## [INFORMATION SUPPLIED]
*****
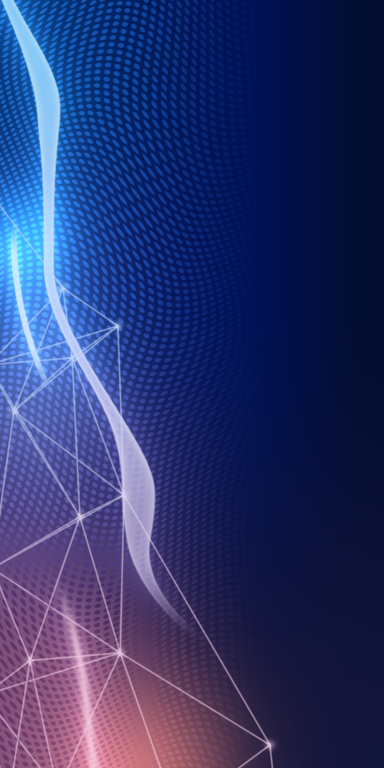
Give the GLSL for this background, as a Shadertoy shader.

```glsl
// Glowing ribbons and a wire network over a warped field of dots,
// fading from blue and rose on the left into a night sky on the right.
// Ribbons are curves x(y); the network joins every pair of close nodes.

float bell(float d, float width) {
    return exp(-d * d / (width * width));
}

float segmentDistance(vec2 p, vec2 a, vec2 b) {
    vec2 pa = p - a, ba = b - a;
    return length(pa - ba * clamp(dot(pa, ba) / dot(ba, ba), 0.0, 1.0));
}

// Base colours: a vertical ramp on the left, night on the right
vec3 backdrop(vec2 p) {
    vec3 ramp = mix(vec3(0.04, 0.25, 0.55), vec3(0.11, 0.23, 0.58), smoothstep(0.2, 0.8, p.y));
    ramp = mix(ramp, vec3(0.27, 0.25, 0.54), smoothstep(0.75, 1.2, p.y));
    ramp = mix(ramp, vec3(0.45, 0.27, 0.45), smoothstep(1.15, 1.75, p.y));
    vec3 night = mix(vec3(0.0, 0.07, 0.34), vec3(0.01, 0.05, 0.19), smoothstep(0.6, 1.0, p.x));
    night = mix(night, vec3(0.07, 0.08, 0.23), smoothstep(0.8, 1.9, p.y));
    vec3 col = mix(ramp, night, smoothstep(0.05, 0.72, p.x));
    // Rose light at the bottom, blue light on the left
    col += vec3(0.52, 0.27, 0.14) * bell(length((p - vec2(0.39, 2.03)) * vec2(1.0, 0.9)), 0.24);
    col += vec3(0.10, 0.35, 0.45) * bell(length(p - vec2(0.04, 0.62)), 0.13);
    col += vec3(0.12, 0.20, 0.22) * bell(length((p - vec2(0.08, 0.95)) * vec2(1.0, 0.7)), 0.2);
    return col;
}

// Lattice of soft dots bent by slow waves
float dotField(vec2 p) {
    vec2 q = p;
    q.x += 0.07 * sin(4.5 * p.y + 1.0) + 0.02 * sin(9.0 * p.y - 5.0 * p.x);
    q.y += 0.09 * sin(8.0 * p.x + 2.5 * p.y - 1.0);
    vec2 cell = fract(q * vec2(44.0, 56.0)) - 0.5;
    return 1.0 - smoothstep(0.2, 0.45, length(cell));
}

// Coverage of a band with soft sides; offset is the distance from its spine
float band(float offset, float halfWidth, float px) {
    return 1.0 - smoothstep(halfWidth - px, halfWidth + px, abs(offset));
}

float network(vec2 p, float px) {
    const int COUNT = 17;
    vec2 nodes[COUNT] = vec2[COUNT](
        vec2(-0.02, 0.51), vec2(0.164, 0.75), vec2(0.307, 0.849), vec2(0.188, 0.932),
        vec2(-0.03, 0.95), vec2(0.036, 1.07), vec2(0.208, 1.346), vec2(0.323, 1.289),
        vec2(-0.02, 1.48), vec2(0.313, 1.70), vec2(0.078, 1.72), vec2(0.703, 1.94),
        vec2(-0.04, 1.81), vec2(0.15, 2.06), vec2(0.46, 2.12), vec2(0.02, 2.1),
        vec2(0.72, 2.1));
    // One long strut reaches the lower right node
    float nearest = segmentDistance(p, nodes[7], nodes[11]);
    float sparks = 0.0;
    for (int i = 0; i < COUNT; i++) {
        sparks += bell(length(p - nodes[i]), 0.012);
        for (int j = i + 1; j < COUNT; j++) {
            if (distance(nodes[i], nodes[j]) < 0.47)
                nearest = min(nearest, segmentDistance(p, nodes[i], nodes[j]));
        }
    }
    float wire = 1.0 - smoothstep(0.0, max(0.0045, px), nearest);
    return 0.55 * wire + 0.5 * sparks;
}

void mainImage(out vec4 fragColor, in vec2 fragCoord) {
    // x runs 0..1 to the right, y runs 0..2 downwards
    vec2 p = fragCoord / iResolution.xy * vec2(1.0, 2.0);
    p.y = 2.0 - p.y;
    float px = max(1.0 / iResolution.x, 0.002);
    vec3 col = backdrop(p);

    // Dots: light on blue, dark on the rose corner
    float dots = dotField(p);
    float dotFade = 1.0 - smoothstep(0.3, 0.72, p.x);
    vec3 dotTint = mix(vec3(0.06, 0.17, 0.27), vec3(0.11, 0.10, 0.16), smoothstep(0.6, 1.2, p.y));
    dotTint = mix(dotTint, vec3(-0.13, -0.11, -0.08),
                  smoothstep(1.3, 1.6, p.y) * (1.0 - smoothstep(0.25, 0.5, p.x)));
    col += dotTint * (dots - 0.35) * dotFade;

    // Main ribbon: spine, varying width, bright rims and a dotted body
    float tail = max(p.y - 1.406, 0.0);
    float spine = -0.03 + 0.157 * smoothstep(-0.18, 0.30, p.y)
                + 0.234 * smoothstep(0.69, 1.29, p.y) + 2.4 * tail * tail;
    float halfWidth = 0.013 + 0.019 * bell(p.y - 0.24, 0.17) + 0.03 * bell(p.y - 1.29, 0.16);
    float offset = p.x - spine;
    float rim = min(abs(offset) / halfWidth, 1.0);
    float tailFade = 1.0 - smoothstep(1.45, 1.68, p.y);
    vec3 ribbonTint = mix(vec3(0.72, 0.90, 1.0), vec3(0.88, 0.88, 0.98), smoothstep(0.2, 0.7, p.y));
    ribbonTint = mix(ribbonTint, vec3(0.76, 0.73, 0.86), smoothstep(1.0, 1.4, p.y));
    float body = mix(0.72, 0.95, rim * rim) - 0.18 * dots * (1.0 - rim);
    vec3 haze = mix(vec3(0.12, 0.32, 0.40), vec3(0.16, 0.13, 0.18), smoothstep(0.5, 1.2, p.y));
    col += haze * exp(-abs(offset) / 0.045) * tailFade;
    col = mix(col, ribbonTint, band(offset, halfWidth, px * 1.3) * body * tailFade);

    // Thin blue strand on the left
    float blueOffset = p.x - 0.036 - 0.59 * (p.y - 0.62) * (p.y - 0.62);
    float blueFade = smoothstep(0.56, 0.68, p.y) * (1.0 - smoothstep(0.9, 1.04, p.y));
    col += vec3(0.15, 0.28, 0.35) * exp(-abs(blueOffset) / 0.03) * blueFade;
    col = mix(col, vec3(0.86, 0.93, 1.0), band(blueOffset, 0.008, px) * 0.85 * blueFade);

    // Rose strand at the bottom
    float roseOffset = p.x - 0.155 - 0.215 * (p.y - 1.53) - 0.012 * sin(9.0 * (p.y - 1.53));
    float roseFade = smoothstep(1.48, 1.72, p.y);
    col += vec3(0.25, 0.18, 0.22) * exp(-abs(roseOffset) / 0.04) * roseFade;
    col = mix(col, vec3(0.95, 0.82, 0.88), bell(roseOffset, 0.013) * 0.7 * roseFade);

    // Wire network on top
    vec3 wireTint = mix(vec3(0.75, 0.85, 1.0), vec3(0.95, 0.82, 0.92), smoothstep(0.8, 1.7, p.y));
    col = mix(col, wireTint, clamp(network(p, px), 0.0, 0.9));
    fragColor = vec4(clamp(col, 0.0, 1.0), 1.0);
}
```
*****
## [TASK DETAILS]
Each line in the listing above that includes the word "band" needs to be copied out.

## [TASK OUTPUT]
// Coverage of a band with soft sides; offset is the distance from its spine
float band(float offset, float halfWidth, float px) {
    col = mix(col, ribbonTint, band(offset, halfWidth, px * 1.3) * body * tailFade);
    col = mix(col, vec3(0.86, 0.93, 1.0), band(blueOffset, 0.008, px) * 0.85 * blueFade);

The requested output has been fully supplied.